Collected data:
+===+

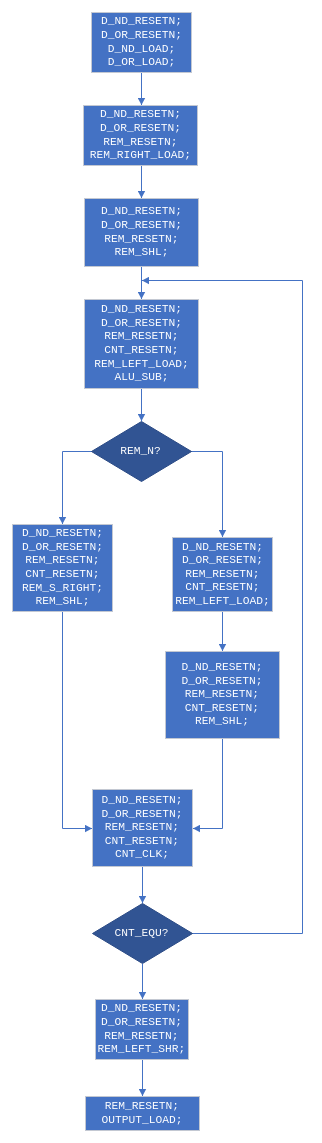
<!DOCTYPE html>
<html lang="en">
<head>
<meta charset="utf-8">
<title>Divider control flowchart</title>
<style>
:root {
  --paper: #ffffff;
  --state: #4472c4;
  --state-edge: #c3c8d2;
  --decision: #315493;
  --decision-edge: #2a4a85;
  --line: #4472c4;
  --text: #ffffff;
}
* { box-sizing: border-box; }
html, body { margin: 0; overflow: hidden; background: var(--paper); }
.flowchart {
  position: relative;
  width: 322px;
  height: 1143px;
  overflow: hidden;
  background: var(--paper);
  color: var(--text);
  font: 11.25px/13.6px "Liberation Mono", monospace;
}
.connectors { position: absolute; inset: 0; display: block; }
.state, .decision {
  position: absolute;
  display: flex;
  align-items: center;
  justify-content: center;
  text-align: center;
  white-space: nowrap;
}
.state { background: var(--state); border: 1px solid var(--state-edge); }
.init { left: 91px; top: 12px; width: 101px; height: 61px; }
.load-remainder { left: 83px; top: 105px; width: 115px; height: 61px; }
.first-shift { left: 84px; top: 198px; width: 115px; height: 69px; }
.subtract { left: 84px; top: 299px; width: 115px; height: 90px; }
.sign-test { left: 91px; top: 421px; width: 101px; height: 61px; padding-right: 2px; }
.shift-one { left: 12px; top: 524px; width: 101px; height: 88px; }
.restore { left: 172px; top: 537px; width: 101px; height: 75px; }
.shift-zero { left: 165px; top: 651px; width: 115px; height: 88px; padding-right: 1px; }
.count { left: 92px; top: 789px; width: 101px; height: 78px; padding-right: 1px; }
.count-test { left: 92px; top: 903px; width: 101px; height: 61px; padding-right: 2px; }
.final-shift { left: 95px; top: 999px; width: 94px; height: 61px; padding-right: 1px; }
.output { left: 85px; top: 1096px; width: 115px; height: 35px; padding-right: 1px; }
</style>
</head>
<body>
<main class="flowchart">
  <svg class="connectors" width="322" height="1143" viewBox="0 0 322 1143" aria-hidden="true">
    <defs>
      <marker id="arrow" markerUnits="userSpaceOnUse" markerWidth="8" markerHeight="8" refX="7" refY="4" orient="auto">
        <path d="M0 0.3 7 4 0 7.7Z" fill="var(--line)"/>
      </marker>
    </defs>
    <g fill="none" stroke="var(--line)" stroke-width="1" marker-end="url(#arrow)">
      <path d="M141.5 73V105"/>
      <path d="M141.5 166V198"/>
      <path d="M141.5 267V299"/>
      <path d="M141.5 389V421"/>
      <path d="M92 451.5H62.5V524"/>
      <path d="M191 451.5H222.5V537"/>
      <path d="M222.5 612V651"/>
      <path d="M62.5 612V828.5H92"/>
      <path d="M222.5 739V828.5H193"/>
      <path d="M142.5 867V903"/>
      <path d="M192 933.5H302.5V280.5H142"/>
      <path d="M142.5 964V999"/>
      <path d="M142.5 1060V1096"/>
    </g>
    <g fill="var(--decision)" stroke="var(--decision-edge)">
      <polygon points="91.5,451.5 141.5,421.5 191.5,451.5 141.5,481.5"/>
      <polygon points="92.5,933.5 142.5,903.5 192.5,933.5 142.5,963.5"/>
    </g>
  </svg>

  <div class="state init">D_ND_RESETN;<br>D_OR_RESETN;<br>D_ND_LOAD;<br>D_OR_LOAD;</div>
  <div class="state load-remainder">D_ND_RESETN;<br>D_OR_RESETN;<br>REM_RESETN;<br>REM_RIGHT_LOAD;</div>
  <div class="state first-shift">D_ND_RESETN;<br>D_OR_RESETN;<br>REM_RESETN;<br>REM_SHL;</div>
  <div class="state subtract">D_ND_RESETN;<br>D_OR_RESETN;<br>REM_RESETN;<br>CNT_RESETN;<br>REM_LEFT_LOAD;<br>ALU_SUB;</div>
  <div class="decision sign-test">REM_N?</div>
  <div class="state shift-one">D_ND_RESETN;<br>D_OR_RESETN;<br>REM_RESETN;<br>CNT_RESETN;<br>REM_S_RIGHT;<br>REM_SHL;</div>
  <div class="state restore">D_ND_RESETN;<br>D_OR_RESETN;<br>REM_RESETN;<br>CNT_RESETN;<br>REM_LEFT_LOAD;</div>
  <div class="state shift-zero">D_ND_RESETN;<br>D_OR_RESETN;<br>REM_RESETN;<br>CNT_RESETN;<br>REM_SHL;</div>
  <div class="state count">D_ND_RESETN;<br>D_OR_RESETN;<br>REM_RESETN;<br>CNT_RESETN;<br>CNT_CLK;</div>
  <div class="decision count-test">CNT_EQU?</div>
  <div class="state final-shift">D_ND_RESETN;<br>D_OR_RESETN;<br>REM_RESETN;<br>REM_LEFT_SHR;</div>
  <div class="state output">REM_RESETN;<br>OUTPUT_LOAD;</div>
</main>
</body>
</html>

+===+

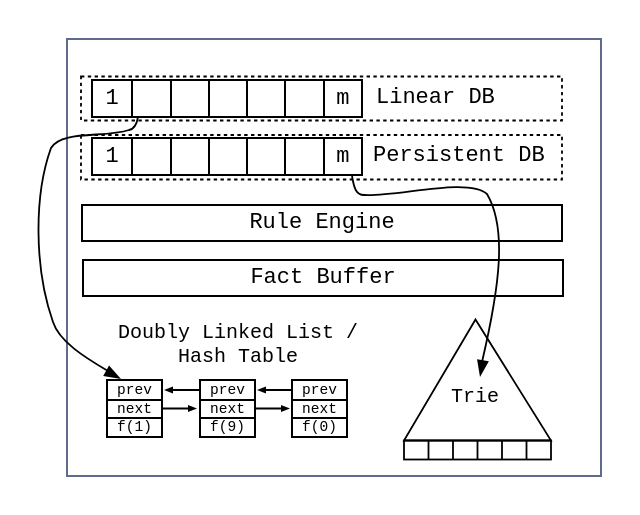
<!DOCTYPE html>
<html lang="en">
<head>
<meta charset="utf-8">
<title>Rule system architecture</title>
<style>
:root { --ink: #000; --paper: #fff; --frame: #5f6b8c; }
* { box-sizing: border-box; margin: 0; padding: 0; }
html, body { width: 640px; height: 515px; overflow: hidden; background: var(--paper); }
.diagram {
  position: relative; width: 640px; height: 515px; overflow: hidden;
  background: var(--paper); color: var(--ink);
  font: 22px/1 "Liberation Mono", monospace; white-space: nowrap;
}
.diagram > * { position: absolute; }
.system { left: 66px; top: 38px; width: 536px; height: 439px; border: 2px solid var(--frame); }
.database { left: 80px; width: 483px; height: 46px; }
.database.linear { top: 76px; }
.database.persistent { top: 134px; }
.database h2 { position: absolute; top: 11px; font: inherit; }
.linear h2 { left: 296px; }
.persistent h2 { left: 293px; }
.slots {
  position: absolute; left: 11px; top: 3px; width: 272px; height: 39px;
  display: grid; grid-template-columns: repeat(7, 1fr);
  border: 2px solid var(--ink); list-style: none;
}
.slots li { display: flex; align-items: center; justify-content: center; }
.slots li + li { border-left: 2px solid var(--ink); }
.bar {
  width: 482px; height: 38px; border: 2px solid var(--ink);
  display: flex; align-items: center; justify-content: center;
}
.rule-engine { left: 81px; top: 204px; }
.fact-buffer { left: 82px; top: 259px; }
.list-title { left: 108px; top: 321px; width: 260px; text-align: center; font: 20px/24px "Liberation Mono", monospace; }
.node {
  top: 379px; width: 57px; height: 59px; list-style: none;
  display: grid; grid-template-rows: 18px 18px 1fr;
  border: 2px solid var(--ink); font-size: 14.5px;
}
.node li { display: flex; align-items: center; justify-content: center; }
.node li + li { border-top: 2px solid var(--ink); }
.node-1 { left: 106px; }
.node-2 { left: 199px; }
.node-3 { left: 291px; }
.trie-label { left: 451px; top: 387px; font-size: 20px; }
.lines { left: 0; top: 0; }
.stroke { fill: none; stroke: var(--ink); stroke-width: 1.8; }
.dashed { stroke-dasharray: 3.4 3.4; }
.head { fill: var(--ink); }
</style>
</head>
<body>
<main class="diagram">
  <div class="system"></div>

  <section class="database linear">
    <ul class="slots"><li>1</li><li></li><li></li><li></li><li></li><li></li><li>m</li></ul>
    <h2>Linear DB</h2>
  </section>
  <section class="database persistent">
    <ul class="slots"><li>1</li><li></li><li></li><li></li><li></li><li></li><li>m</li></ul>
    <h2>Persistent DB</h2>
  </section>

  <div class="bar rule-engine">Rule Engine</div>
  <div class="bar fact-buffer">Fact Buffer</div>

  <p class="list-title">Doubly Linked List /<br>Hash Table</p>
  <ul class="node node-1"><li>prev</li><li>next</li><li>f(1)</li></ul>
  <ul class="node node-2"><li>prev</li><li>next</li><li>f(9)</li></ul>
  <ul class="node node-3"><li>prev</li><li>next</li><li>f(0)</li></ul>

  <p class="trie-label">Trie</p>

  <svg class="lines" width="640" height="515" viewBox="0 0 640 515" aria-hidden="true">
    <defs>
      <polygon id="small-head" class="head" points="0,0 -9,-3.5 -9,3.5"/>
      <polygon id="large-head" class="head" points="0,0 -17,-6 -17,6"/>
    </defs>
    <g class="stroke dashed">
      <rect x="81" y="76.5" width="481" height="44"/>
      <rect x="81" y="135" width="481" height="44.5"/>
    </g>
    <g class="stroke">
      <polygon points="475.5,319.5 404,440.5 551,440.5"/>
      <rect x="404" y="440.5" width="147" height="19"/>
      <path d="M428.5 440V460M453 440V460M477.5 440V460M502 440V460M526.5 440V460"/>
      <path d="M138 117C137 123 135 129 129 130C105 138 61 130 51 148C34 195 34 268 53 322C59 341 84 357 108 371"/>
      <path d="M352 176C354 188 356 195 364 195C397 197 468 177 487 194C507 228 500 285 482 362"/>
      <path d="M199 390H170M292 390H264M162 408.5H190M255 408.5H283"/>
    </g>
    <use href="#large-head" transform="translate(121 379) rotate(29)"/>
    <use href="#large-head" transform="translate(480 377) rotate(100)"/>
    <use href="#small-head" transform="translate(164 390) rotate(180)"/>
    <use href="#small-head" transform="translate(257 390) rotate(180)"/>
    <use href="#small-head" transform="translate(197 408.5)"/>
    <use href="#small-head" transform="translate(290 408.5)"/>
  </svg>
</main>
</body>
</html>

+===+

▸ EXERCISE INSTRUCTIONS: Gather from the data above every line with the string "flowchart".

▸ SOLUTION:
<title>Divider control flowchart</title>
.flowchart {
<main class="flowchart">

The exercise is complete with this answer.